What is required:
In the records below, begin at the line containing "flex; justify-content: flex-end;" and end at the line containing "3; display: block;"; quote every line in that span exactly, including both boundary lines, and no others.

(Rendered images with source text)
■ ■ ■

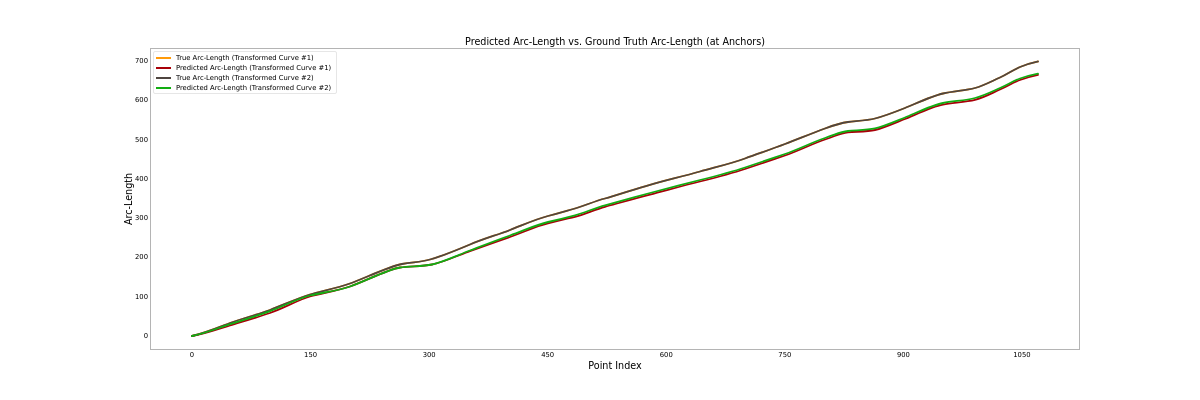
<!DOCTYPE html>
<html lang="en">
<head>
<meta charset="utf-8">
<title>Predicted Arc-Length vs. Ground Truth Arc-Length</title>
<style>
:root {
  --paper: #ffffff;
  --ink: #000000;
  --frame: #b4b4b4;
  --legend-line: #e6e6e6;
  --true-1: #ff9a0a;
  --predicted-1: #a80008;
  --true-2: #4f4540;
  --predicted-2: #12ad12;
}
* { box-sizing: border-box; margin: 0; padding: 0; }
body { width: 1200px; height: 400px; overflow: hidden; background: var(--paper); }
.chart {
  display: grid;
  grid-template-columns: 10px 16px 930px;
  grid-template-rows: 12px 302px 10px 10px;
  width: 1200px; height: 400px;
  padding: 36px 120px 0 124px;
  font: 6.8px/10px "DejaVu Sans", sans-serif;
  color: var(--ink);
  white-space: nowrap;
}
.title, .axis-name { font-size: 9.6px; font-weight: 400; line-height: 12px; text-align: center; }
.title { grid-area: 1 / 3; }
.y-name {
  grid-area: 2 / 1;
  writing-mode: vertical-rl;
  transform: rotate(180deg);
  line-height: 10px;
}
.x-name { grid-area: 4 / 3; }
.ticks { display: flex; justify-content: space-between; list-style: none; }
.y-ticks { grid-area: 2 / 2; flex-direction: column; padding: 8px 2px 9px 0; text-align: right; }
.y-ticks li { display: flex; justify-content: flex-end; }
.x-ticks { grid-area: 3 / 3; padding: 0 38px 0 22px; }
.x-ticks li { width: 40px; text-align: center; }
.plot { grid-area: 2 / 3; display: block; width: 930px; height: 302px; }
.plot path { fill: none; stroke-width: 1.8; stroke-linecap: round; stroke-linejoin: round; }
.plot .frame { fill: none; stroke: var(--frame); }
.plot .marks { stroke: var(--frame); stroke-width: 0.6; }
.legend {
  grid-area: 2 / 3;
  justify-self: start; align-self: start;
  margin: 3px 0 0 3px;
  padding: 1px 2px 1px 2px;
  width: 184px; height: 43px;
  border: 1px solid var(--legend-line);
  border-radius: 2px;
  list-style: none;
  background: var(--paper);
}
.legend li { display: flex; align-items: center; gap: 5px; height: 10px; }
.legend li::before { content: ""; width: 15px; height: 2px; background: var(--series); }
.true-1 { --series: var(--true-1); }
.predicted-1 { --series: var(--predicted-1); }
.true-2 { --series: var(--true-2); }
.predicted-2 { --series: var(--predicted-2); }
.plot path { stroke: var(--series); }
</style>
</head>
<body>
<main class="chart">
  <h1 class="title">Predicted Arc-Length vs. Ground Truth Arc-Length (at Anchors)</h1>
  <p class="axis-name y-name">Arc-Length</p>
  <ul class="ticks y-ticks">
    <li>700</li><li>600</li><li>500</li><li>400</li><li>300</li><li>200</li><li>100</li><li>0</li>
  </ul>
  <svg class="plot" viewBox="150 48 930 302" role="img" aria-label="Four rising arc-length curves">
    <defs>
      <path id="true-curve" d="M192 336C205 333 217 328 230 323S257 315 270 310S298 298 310 294.5S337 288 350 283.5S390 266 402 264S421 262 430 259.5S457 250 470 244.5S497 235 510 230S536 219 548 216S566 211 575 208.5S595 201 605 198.5S635 189 650 184.8S684 176 700 171.5S730 164 745 158.5S772 149 785 144S813 133 825 128.5S840 123 848 122S867 120.5 875 118.5S895 112 905 108S932 96 943 93.5S966 90.5 975 88S992 81 1000 77.5S1012 70.4 1020 67S1032 62.8 1038 61.5"/>
    </defs>
    <rect class="frame" x="150.5" y="48.5" width="929" height="301"/>
    <g class="marks">
      <path d="M150 61h-2"/>
    </g>
    <use class="true-1" href="#true-curve"/>
    <path class="predicted-1" d="M192 336C205 334 217 329.5 230 325.5S257 317.5 270 313S298 300 310 296.5S337 291 350 286.5S389 269 400 267.5S422 266.5 432 264.5S457 256 470 251.2S497 241.5 510 237S536 226 548 223.3S566 219 575 216.8S595 209.5 605 206.8S635 198.5 650 194.6S684 185.5 700 181.5S730 174 745 169S772 160 785 155.5S813 143.5 825 139.5S840 133.2 848 132.4S867 131.6 875 130S895 123 905 119S932 106.5 943 104.6S966 102 975 99.8S992 93 1000 89.5S1012 83 1020 80S1032 76 1038 74.8"/>
    <use class="true-2" href="#true-curve"/>
    <path class="predicted-2" d="M192 336C205 333.5 217 328.5 230 324.2S257 316 270 311.2S298 298.5 310 295.5S337 291 350 286.5S389 269 400 267.5S422 266.5 432 264.5S457 255.5 470 250.5S497 240 510 235.5S536 224.7 548 222S566 217.7 575 215.3S595 208 605 205.3S635 197 650 193S684 184 700 180S730 172.5 745 167.5S772 158.5 785 154S813 142 825 138S840 131.8 848 131S867 130 875 128.4S895 121.5 905 117.5S932 105 943 103S966 100.3 975 98S992 91.5 1000 88S1012 81.5 1020 78.5S1032 74.8 1038 73.6"/>
  </svg>
  <ul class="legend">
    <li class="true-1">True Arc-Length (Transformed Curve #1)</li>
    <li class="predicted-1">Predicted Arc-Length (Transformed Curve #1)</li>
    <li class="true-2">True Arc-Length (Transformed Curve #2)</li>
    <li class="predicted-2">Predicted Arc-Length (Transformed Curve #2)</li>
  </ul>
  <ul class="ticks x-ticks">
    <li>0</li><li>150</li><li>300</li><li>450</li><li>600</li><li>750</li><li>900</li><li>1050</li>
  </ul>
  <p class="axis-name x-name">Point Index</p>
</main>
</body>
</html>
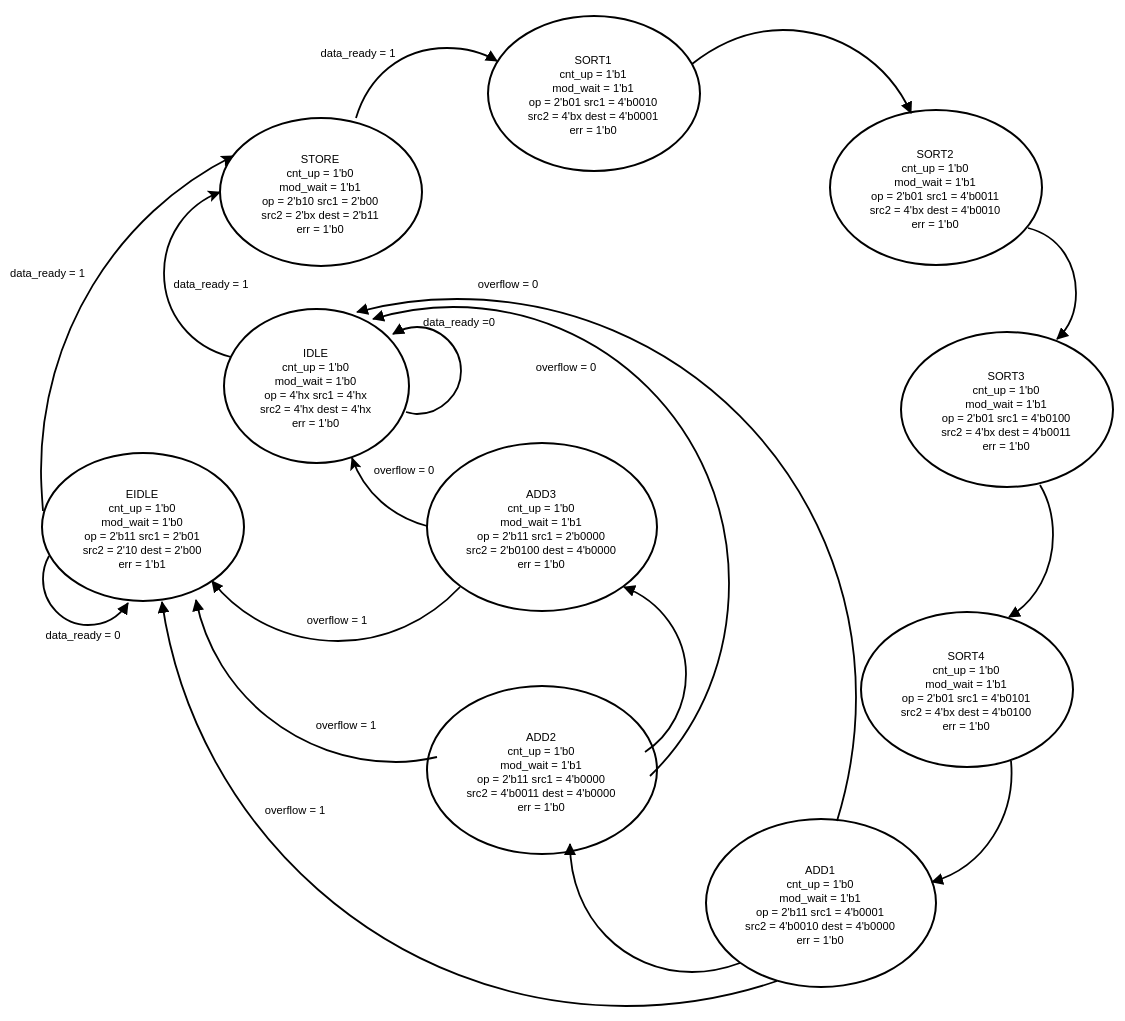
<!DOCTYPE html>
<html lang="en">
<head>
<meta charset="utf-8">
<title>Controller state diagram</title>
<style>
  :root { --ink: #000; --paper: #fff; }
  * { box-sizing: border-box; }
  html, body { margin: 0; background: var(--paper); }
  .diagram {
    position: relative; width: 1125px; height: 1021px; overflow: hidden;
    background: var(--paper); color: var(--ink);
    font: 11.2px/14px "Liberation Sans", Arial, sans-serif;
  }
  .state {
    position: absolute; display: flex; flex-direction: column;
    align-items: center; justify-content: center;
    width: 214px; height: 157px; padding: 3px 2px 0 0;
    border: 2px solid var(--ink); border-radius: 50%;
    background: var(--paper); white-space: nowrap;
  }
  .state h2, .state p { margin: 0; font: inherit; }
  .store, .eidle { width: 204px; height: 150px; }
  .idle { width: 187px; height: 156px; }
  .add { width: 232px; height: 170px; }
  .transitions { position: absolute; left: 0; top: 0; }
  .transitions g { fill: none; stroke: var(--ink); stroke-width: 1.8; }
  .transitions marker path { fill: var(--ink); stroke: none; }
  .solid path { marker-end: url(#head-solid); }
  .notched path { marker-end: url(#head-notched); }
  .condition {
    position: absolute; margin: 0; transform: translate(-50%, -50%); white-space: nowrap;
  }
</style>
</head>
<body>
<main class="diagram">
  <section class="state" style="left:487px;top:15px">
    <h2>SORT1</h2><p>cnt_up = 1'b1</p><p>mod_wait = 1'b1</p><p>op = 2'b01 src1 = 4'b0010</p><p>src2 = 4'bx dest = 4'b0001</p><p>err = 1'b0</p>
  </section>
  <section class="state" style="left:829px;top:109px">
    <h2>SORT2</h2><p>cnt_up = 1'b0</p><p>mod_wait = 1'b1</p><p>op = 2'b01 src1 = 4'b0011</p><p>src2 = 4'bx dest = 4'b0010</p><p>err = 1'b0</p>
  </section>
  <section class="state" style="left:900px;top:331px">
    <h2>SORT3</h2><p>cnt_up = 1'b0</p><p>mod_wait = 1'b1</p><p>op = 2'b01 src1 = 4'b0100</p><p>src2 = 4'bx dest = 4'b0011</p><p>err = 1'b0</p>
  </section>
  <section class="state" style="left:860px;top:611px">
    <h2>SORT4</h2><p>cnt_up = 1'b0</p><p>mod_wait = 1'b1</p><p>op = 2'b01 src1 = 4'b0101</p><p>src2 = 4'bx dest = 4'b0100</p><p>err = 1'b0</p>
  </section>
  <section class="state add" style="left:705px;top:818px">
    <h2>ADD1</h2><p>cnt_up = 1'b0</p><p>mod_wait = 1'b1</p><p>op = 2'b11 src1 = 4'b0001</p><p>src2 = 4'b0010 dest = 4'b0000</p><p>err = 1'b0</p>
  </section>
  <section class="state add" style="left:426px;top:685px">
    <h2>ADD2</h2><p>cnt_up = 1'b0</p><p>mod_wait = 1'b1</p><p>op = 2'b11 src1 = 4'b0000</p><p>src2 = 4'b0011 dest = 4'b0000</p><p>err = 1'b0</p>
  </section>
  <section class="state add" style="left:426px;top:442px">
    <h2>ADD3</h2><p>cnt_up = 1'b0</p><p>mod_wait = 1'b1</p><p>op = 2'b11 src1 = 2'b0000</p><p>src2 = 2'b0100 dest = 4'b0000</p><p>err = 1'b0</p>
  </section>
  <section class="state store" style="left:219px;top:117px">
    <h2>STORE</h2><p>cnt_up = 1'b0</p><p>mod_wait = 1'b1</p><p>op = 2'b10 src1 = 2'b00</p><p>src2 = 2'bx dest = 2'b11</p><p>err = 1'b0</p>
  </section>
  <section class="state idle" style="left:223px;top:308px">
    <h2>IDLE</h2><p>cnt_up = 1'b0</p><p>mod_wait = 1'b0</p><p>op = 4'hx src1 = 4'hx</p><p>src2 = 4'hx dest = 4'hx</p><p>err = 1'b0</p>
  </section>
  <section class="state eidle" style="left:41px;top:452px">
    <h2>EIDLE</h2><p>cnt_up = 1'b0</p><p>mod_wait = 1'b0</p><p>op = 2'b11 src1 = 2'b01</p><p>src2 = 2'10 dest = 2'b00</p><p>err = 1'b1</p>
  </section>

  <svg class="transitions" width="1125" height="1021" viewBox="0 0 1125 1021" aria-hidden="true">
    <defs>
      <marker id="head-solid" markerUnits="userSpaceOnUse" markerWidth="14" markerHeight="12" refX="11" refY="6" orient="auto">
        <path d="M0 0L12 6L0 12Z"/>
      </marker>
      <marker id="head-notched" markerUnits="userSpaceOnUse" markerWidth="14" markerHeight="12" refX="12" refY="6" orient="auto">
        <path d="M0 0L13 6L0 12L3 6Z"/>
      </marker>
    </defs>
    <g class="solid">
      <path id="store-sort1" d="M356 118C368 78 400 48 447 48C466 48 482 52 497 61"/>
      <path id="sort1-sort2" d="M692 64C720 42 750 30 783 30C838 30 888 62 911 113"/>
      <path id="sort2-sort3" d="M1028 228C1060 236 1076 264 1076 293C1076 312 1069 328 1057 339"/>
      <path id="sort3-sort4" d="M1040 485C1049 500 1053 518 1053 535C1053 570 1036 601 1009 617"/>
      <path id="sort4-add1" d="M1011 761C1016 815 985 867 932 882"/>
      <path id="add1-add2" d="M740 963C724 969 708 972 692 972C625 972 570 918 570 844"/>
      <path id="add1-idle" d="M837 821C850 779 856 738 856 697C856 478 679 299 457 299C422 299 390 303 357 312"/>
      <path id="add2-idle" d="M650 776C702 726 729 656 729 583C729 430 605 307 453 307C425 307 400 311 373 319"/>
      <path id="add2-add3" d="M645 752C671 735 686 705 686 674C686 636 661 601 624 587"/>
      <path id="idle-idle" d="M406 412C410 413 414 414 417 414C441 414 461 394 461 371C461 347 441 327 417 327C408 327 400 330 393 334"/>
      <path id="add3-eidle" d="M460 587C428 621 385 641 338 641C288 641 242 619 212 581"/>
      <path id="add2-eidle" d="M437 757C424 760 411 762 396 762C300 762 215 695 196 600"/>
      <path id="add1-eidle" d="M777 981C727 998 677 1006 626 1006C390 1006 195 830 162 602"/>
      <path id="eidle-eidle" d="M49 556C45 563 43 571 43 579C43 604 63 625 88 625C105 625 119 617 128 603"/>
    </g>
    <g class="notched">
      <path id="add3-idle" d="M427 526C393 517 364 493 352 458"/>
      <path id="eidle-store" d="M43 511C42 497 41 485 41 471C41 337 115 215 233 156"/>
      <path id="idle-store" d="M231 357C191 347 164 314 164 273C164 237 186 205 220 192"/>
    </g>
  </svg>

  <p class="condition" style="left:358px;top:53px">data_ready = 1</p>
  <p class="condition" style="left:47.5px;top:273px">data_ready = 1</p>
  <p class="condition" style="left:211px;top:284px">data_ready = 1</p>
  <p class="condition" style="left:459px;top:322px">data_ready =0</p>
  <p class="condition" style="left:83px;top:635px">data_ready = 0</p>
  <p class="condition" style="left:508px;top:284px">overflow = 0</p>
  <p class="condition" style="left:566px;top:367px">overflow = 0</p>
  <p class="condition" style="left:404px;top:470px">overflow = 0</p>
  <p class="condition" style="left:337px;top:620px">overflow = 1</p>
  <p class="condition" style="left:346px;top:725px">overflow = 1</p>
  <p class="condition" style="left:295px;top:810px">overflow = 1</p>
</main>
</body>
</html>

■ ■ ■

Task answer:
.y-ticks li { display: flex; justify-content: flex-end; }
.x-ticks { grid-area: 3 / 3; padding: 0 38px 0 22px; }
.x-ticks li { width: 40px; text-align: center; }
.plot { grid-area: 2 / 3; display: block; width: 930px; height: 302px; }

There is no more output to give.